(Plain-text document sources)
[Start of Attachment]
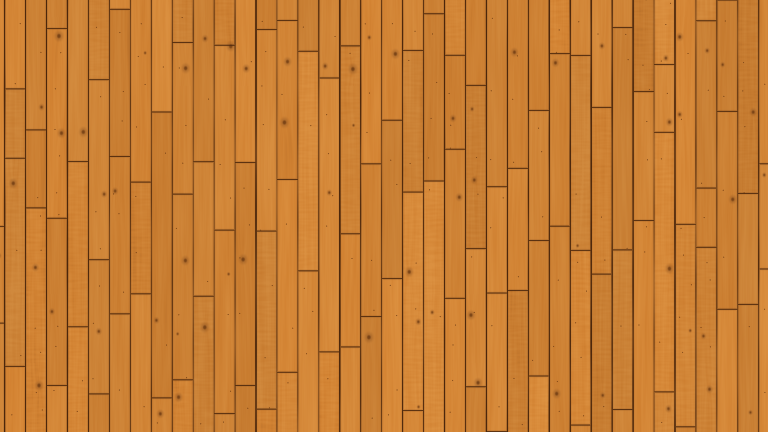
A WebGL 2 fragment shader for this texture:

```glsl
#version 300 es
precision highp float;
// Wall of narrow upright timber boards with staggered end joints.
// Columns repeat across; jittered cells split each column into boards,
// then gradient noise adds grain, and hashed cells add knots and nails.
uniform vec2 u_resolution;
out vec4 fragColor;

const float BOARDS_ACROSS = 36.66;
const float FIRST_EDGE = 0.22;      // offset of first seam, in boards
const float JOINT_SPACING = 0.40;   // mean board length, in canvas heights
const vec3 HONEY = vec3(0.81, 0.50, 0.19);
const vec3 PALE = vec3(0.85, 0.56, 0.25);
const vec3 UMBER = vec3(0.56, 0.33, 0.13);
const vec3 KNOT = vec3(0.43, 0.23, 0.07);
const vec3 SEAM = vec3(0.25, 0.12, 0.03);

float hash(vec2 p) {
  vec3 q = fract(vec3(p.xyx) * vec3(0.1031, 0.1030, 0.0973));
  q += dot(q, q.yzx + 33.33);
  return fract((q.x + q.y) * q.z);
}

vec2 gradientAt(vec2 cell) {
  float angle = 6.2832 * hash(cell + 17.0);
  return vec2(cos(angle), sin(angle));
}

float gradientNoise(vec2 p) {
  vec2 i = floor(p), f = fract(p);
  vec2 u = f * f * f * (f * (f * 6.0 - 15.0) + 10.0);
  vec2 e = vec2(1.0, 0.0);
  float a = dot(gradientAt(i), f);
  float b = dot(gradientAt(i + e), f - e);
  float c = dot(gradientAt(i + e.yx), f - e.yx);
  float d = dot(gradientAt(i + e.xx), f - e.xx);
  return mix(mix(a, b, u.x), mix(c, d, u.x), u.y);
}

// Coverage of a line or disc of the given half width, softened by one pixel.
float cover(float dist, float halfWidth, float pixel) {
  return 1.0 - smoothstep(halfWidth - 0.5 * pixel, halfWidth + 0.5 * pixel, dist);
}

float jointHeight(float column, float row) {
  return row + 0.1 + 0.8 * hash(vec2(column, row + 40.0));
}

// x: distance to the nearest end joint, y: index of the board.
vec2 boardSpan(float column, float y) {
  float v = y / JOINT_SPACING + 5.0 * hash(vec2(column, 7.0));
  float row = floor(v), nearest = 1.0;
  for (float k = -1.0; k <= 1.0; k++)
    nearest = min(nearest, abs(v - jointHeight(column, row + k)));
  float index = v < jointHeight(column, row) ? row - 1.0 : row;
  return vec2(nearest * JOINT_SPACING, index);
}

// Offset from the knot in this cell; z is its radius, zero when absent.
vec3 knotAt(vec2 local, float column, float width) {
  float size = 0.16;
  float row = floor(local.y / size);
  vec2 key = vec2(column + 90.0, row + 11.0);
  vec2 centre = vec2((0.2 + 0.6 * hash(key + 3.0)) * width,
                     (row + 0.25 + 0.5 * hash(key + 8.0)) * size);
  float present = step(0.70, hash(key));
  return vec3(local - centre, present * mix(0.003, 0.0085, hash(key + 21.0)));
}

// Small dark nail heads, in sparse cells along each column.
float nails(vec2 local, float column, float width, float pixel) {
  float size = 0.075;
  float row = floor(local.y / size);
  vec2 key = vec2(column + 200.0, row + 31.0);
  vec2 centre = vec2((0.2 + 0.6 * hash(key + 5.0)) * width,
                     (row + 0.2 + 0.6 * hash(key + 9.0)) * size);
  return step(0.55, hash(key)) * cover(length(local - centre), 0.0014, pixel);
}

vec3 timber(vec2 local, vec2 board, vec3 knot) {
  float tone = hash(board + 60.0);
  float swirl = knot.z * exp(-length(knot.xy * vec2(1.0, 0.5)) / 0.012);
  vec2 g = local + vec2(sign(knot.x) * swirl, 0.0) + board * vec2(3.7, 5.3);
  float broad = gradientNoise(g * vec2(45.0, 4.0));
  float fibre = gradientNoise(g * vec2(260.0, 9.0));
  float rings = sin(g.x * 420.0 + 9.0 * gradientNoise(g * vec2(22.0, 2.5)));
  float sawMarks = gradientNoise(g * vec2(25.0, 170.0)) * step(0.72, hash(board + 81.0));
  float light = 0.35 + 0.5 * (tone - 0.4) + 0.45 * broad + 0.35 * fibre
              + 0.10 * rings + 0.45 * sawMarks;
  vec3 wood = mix(HONEY, PALE, clamp(light, 0.0, 1.0));
  wood = mix(wood, UMBER, 0.45 * clamp(-light, 0.0, 1.0));
  return wood * mix(0.95, 1.02, hash(board + 33.0));
}

void main() {
  float pixel = 1.0 / u_resolution.y;
  vec2 p = gl_FragCoord.xy * pixel;
  float width = u_resolution.x * pixel / BOARDS_ACROSS;
  float across = p.x / width - FIRST_EDGE;
  float column = floor(across) + 2.0;
  vec2 local = vec2(fract(across) * width, p.y);
  vec2 span = boardSpan(column, p.y);
  vec3 knot = knotAt(local, column, width);
  vec3 colour = timber(local, vec2(column, span.y + 10.0), knot);

  // Knots: warm halo around a dark core.
  float knotDist = length(knot.xy * vec2(1.0, 0.85));
  float present = step(0.001, knot.z);
  colour = mix(colour, UMBER, 0.5 * present * (1.0 - smoothstep(0.3, 1.7, knotDist / max(knot.z, 0.001))));
  colour = mix(colour, KNOT, 0.8 * present * cover(knotDist, 0.45 * knot.z, 2.0 * pixel));
  colour = mix(colour, KNOT, 0.7 * nails(local, column, width, pixel));

  // Seams: uneven gaps with a soft shaded shoulder.
  float side = min(local.x, width - local.x);
  float seamId = floor(across + 0.5);
  float gap = mix(0.0007, 0.0017, hash(vec2(seamId + 5.0, 71.0)))
            + 0.0006 * gradientNoise(vec2(seamId * 3.1, p.y * 7.0));
  float seam = max(cover(side, gap, pixel), 0.85 * cover(span.x, 0.0012, pixel));
  colour = mix(colour, UMBER, 0.4 * (1.0 - smoothstep(0.0, 0.005, min(side, span.x))));
  fragColor = vec4(mix(colour, SEAM, 0.9 * seam), 1.0);
}
```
[End of Attachment]
Activity:
Copy the data above word for word. Pictures stay out.

Exercise answer:
A WebGL 2 fragment shader for this texture:

```glsl
#version 300 es
precision highp float;
// Wall of narrow upright timber boards with staggered end joints.
// Columns repeat across; jittered cells split each column into boards,
// then gradient noise adds grain, and hashed cells add knots and nails.
uniform vec2 u_resolution;
out vec4 fragColor;

const float BOARDS_ACROSS = 36.66;
const float FIRST_EDGE = 0.22;      // offset of first seam, in boards
const float JOINT_SPACING = 0.40;   // mean board length, in canvas heights
const vec3 HONEY = vec3(0.81, 0.50, 0.19);
const vec3 PALE = vec3(0.85, 0.56, 0.25);
const vec3 UMBER = vec3(0.56, 0.33, 0.13);
const vec3 KNOT = vec3(0.43, 0.23, 0.07);
const vec3 SEAM = vec3(0.25, 0.12, 0.03);

float hash(vec2 p) {
  vec3 q = fract(vec3(p.xyx) * vec3(0.1031, 0.1030, 0.0973));
  q += dot(q, q.yzx + 33.33);
  return fract((q.x + q.y) * q.z);
}

vec2 gradientAt(vec2 cell) {
  float angle = 6.2832 * hash(cell + 17.0);
  return vec2(cos(angle), sin(angle));
}

float gradientNoise(vec2 p) {
  vec2 i = floor(p), f = fract(p);
  vec2 u = f * f * f * (f * (f * 6.0 - 15.0) + 10.0);
  vec2 e = vec2(1.0, 0.0);
  float a = dot(gradientAt(i), f);
  float b = dot(gradientAt(i + e), f - e);
  float c = dot(gradientAt(i + e.yx), f - e.yx);
  float d = dot(gradientAt(i + e.xx), f - e.xx);
  return mix(mix(a, b, u.x), mix(c, d, u.x), u.y);
}

// Coverage of a line or disc of the given half width, softened by one pixel.
float cover(float dist, float halfWidth, float pixel) {
  return 1.0 - smoothstep(halfWidth - 0.5 * pixel, halfWidth + 0.5 * pixel, dist);
}

float jointHeight(float column, float row) {
  return row + 0.1 + 0.8 * hash(vec2(column, row + 40.0));
}

// x: distance to the nearest end joint, y: index of the board.
vec2 boardSpan(float column, float y) {
  float v = y / JOINT_SPACING + 5.0 * hash(vec2(column, 7.0));
  float row = floor(v), nearest = 1.0;
  for (float k = -1.0; k <= 1.0; k++)
    nearest = min(nearest, abs(v - jointHeight(column, row + k)));
  float index = v < jointHeight(column, row) ? row - 1.0 : row;
  return vec2(nearest * JOINT_SPACING, index);
}

// Offset from the knot in this cell; z is its radius, zero when absent.
vec3 knotAt(vec2 local, float column, float width) {
  float size = 0.16;
  float row = floor(local.y / size);
  vec2 key = vec2(column + 90.0, row + 11.0);
  vec2 centre = vec2((0.2 + 0.6 * hash(key + 3.0)) * width,
                     (row + 0.25 + 0.5 * hash(key + 8.0)) * size);
  float present = step(0.70, hash(key));
  return vec3(local - centre, present * mix(0.003, 0.0085, hash(key + 21.0)));
}

// Small dark nail heads, in sparse cells along each column.
float nails(vec2 local, float column, float width, float pixel) {
  float size = 0.075;
  float row = floor(local.y / size);
  vec2 key = vec2(column + 200.0, row + 31.0);
  vec2 centre = vec2((0.2 + 0.6 * hash(key + 5.0)) * width,
                     (row + 0.2 + 0.6 * hash(key + 9.0)) * size);
  return step(0.55, hash(key)) * cover(length(local - centre), 0.0014, pixel);
}

vec3 timber(vec2 local, vec2 board, vec3 knot) {
  float tone = hash(board + 60.0);
  float swirl = knot.z * exp(-length(knot.xy * vec2(1.0, 0.5)) / 0.012);
  vec2 g = local + vec2(sign(knot.x) * swirl, 0.0) + board * vec2(3.7, 5.3);
  float broad = gradientNoise(g * vec2(45.0, 4.0));
  float fibre = gradientNoise(g * vec2(260.0, 9.0));
  float rings = sin(g.x * 420.0 + 9.0 * gradientNoise(g * vec2(22.0, 2.5)));
  float sawMarks = gradientNoise(g * vec2(25.0, 170.0)) * step(0.72, hash(board + 81.0));
  float light = 0.35 + 0.5 * (tone - 0.4) + 0.45 * broad + 0.35 * fibre
              + 0.10 * rings + 0.45 * sawMarks;
  vec3 wood = mix(HONEY, PALE, clamp(light, 0.0, 1.0));
  wood = mix(wood, UMBER, 0.45 * clamp(-light, 0.0, 1.0));
  return wood * mix(0.95, 1.02, hash(board + 33.0));
}

void main() {
  float pixel = 1.0 / u_resolution.y;
  vec2 p = gl_FragCoord.xy * pixel;
  float width = u_resolution.x * pixel / BOARDS_ACROSS;
  float across = p.x / width - FIRST_EDGE;
  float column = floor(across) + 2.0;
  vec2 local = vec2(fract(across) * width, p.y);
  vec2 span = boardSpan(column, p.y);
  vec3 knot = knotAt(local, column, width);
  vec3 colour = timber(local, vec2(column, span.y + 10.0), knot);

  // Knots: warm halo around a dark core.
  float knotDist = length(knot.xy * vec2(1.0, 0.85));
  float present = step(0.001, knot.z);
  colour = mix(colour, UMBER, 0.5 * present * (1.0 - smoothstep(0.3, 1.7, knotDist / max(knot.z, 0.001))));
  colour = mix(colour, KNOT, 0.8 * present * cover(knotDist, 0.45 * knot.z, 2.0 * pixel));
  colour = mix(colour, KNOT, 0.7 * nails(local, column, width, pixel));

  // Seams: uneven gaps with a soft shaded shoulder.
  float side = min(local.x, width - local.x);
  float seamId = floor(across + 0.5);
  float gap = mix(0.0007, 0.0017, hash(vec2(seamId + 5.0, 71.0)))
            + 0.0006 * gradientNoise(vec2(seamId * 3.1, p.y * 7.0));
  float seam = max(cover(side, gap, pixel), 0.85 * cover(span.x, 0.0012, pixel));
  colour = mix(colour, UMBER, 0.4 * (1.0 - smoothstep(0.0, 0.005, min(side, span.x))));
  fragColor = vec4(mix(colour, SEAM, 0.9 * seam), 1.0);
}
```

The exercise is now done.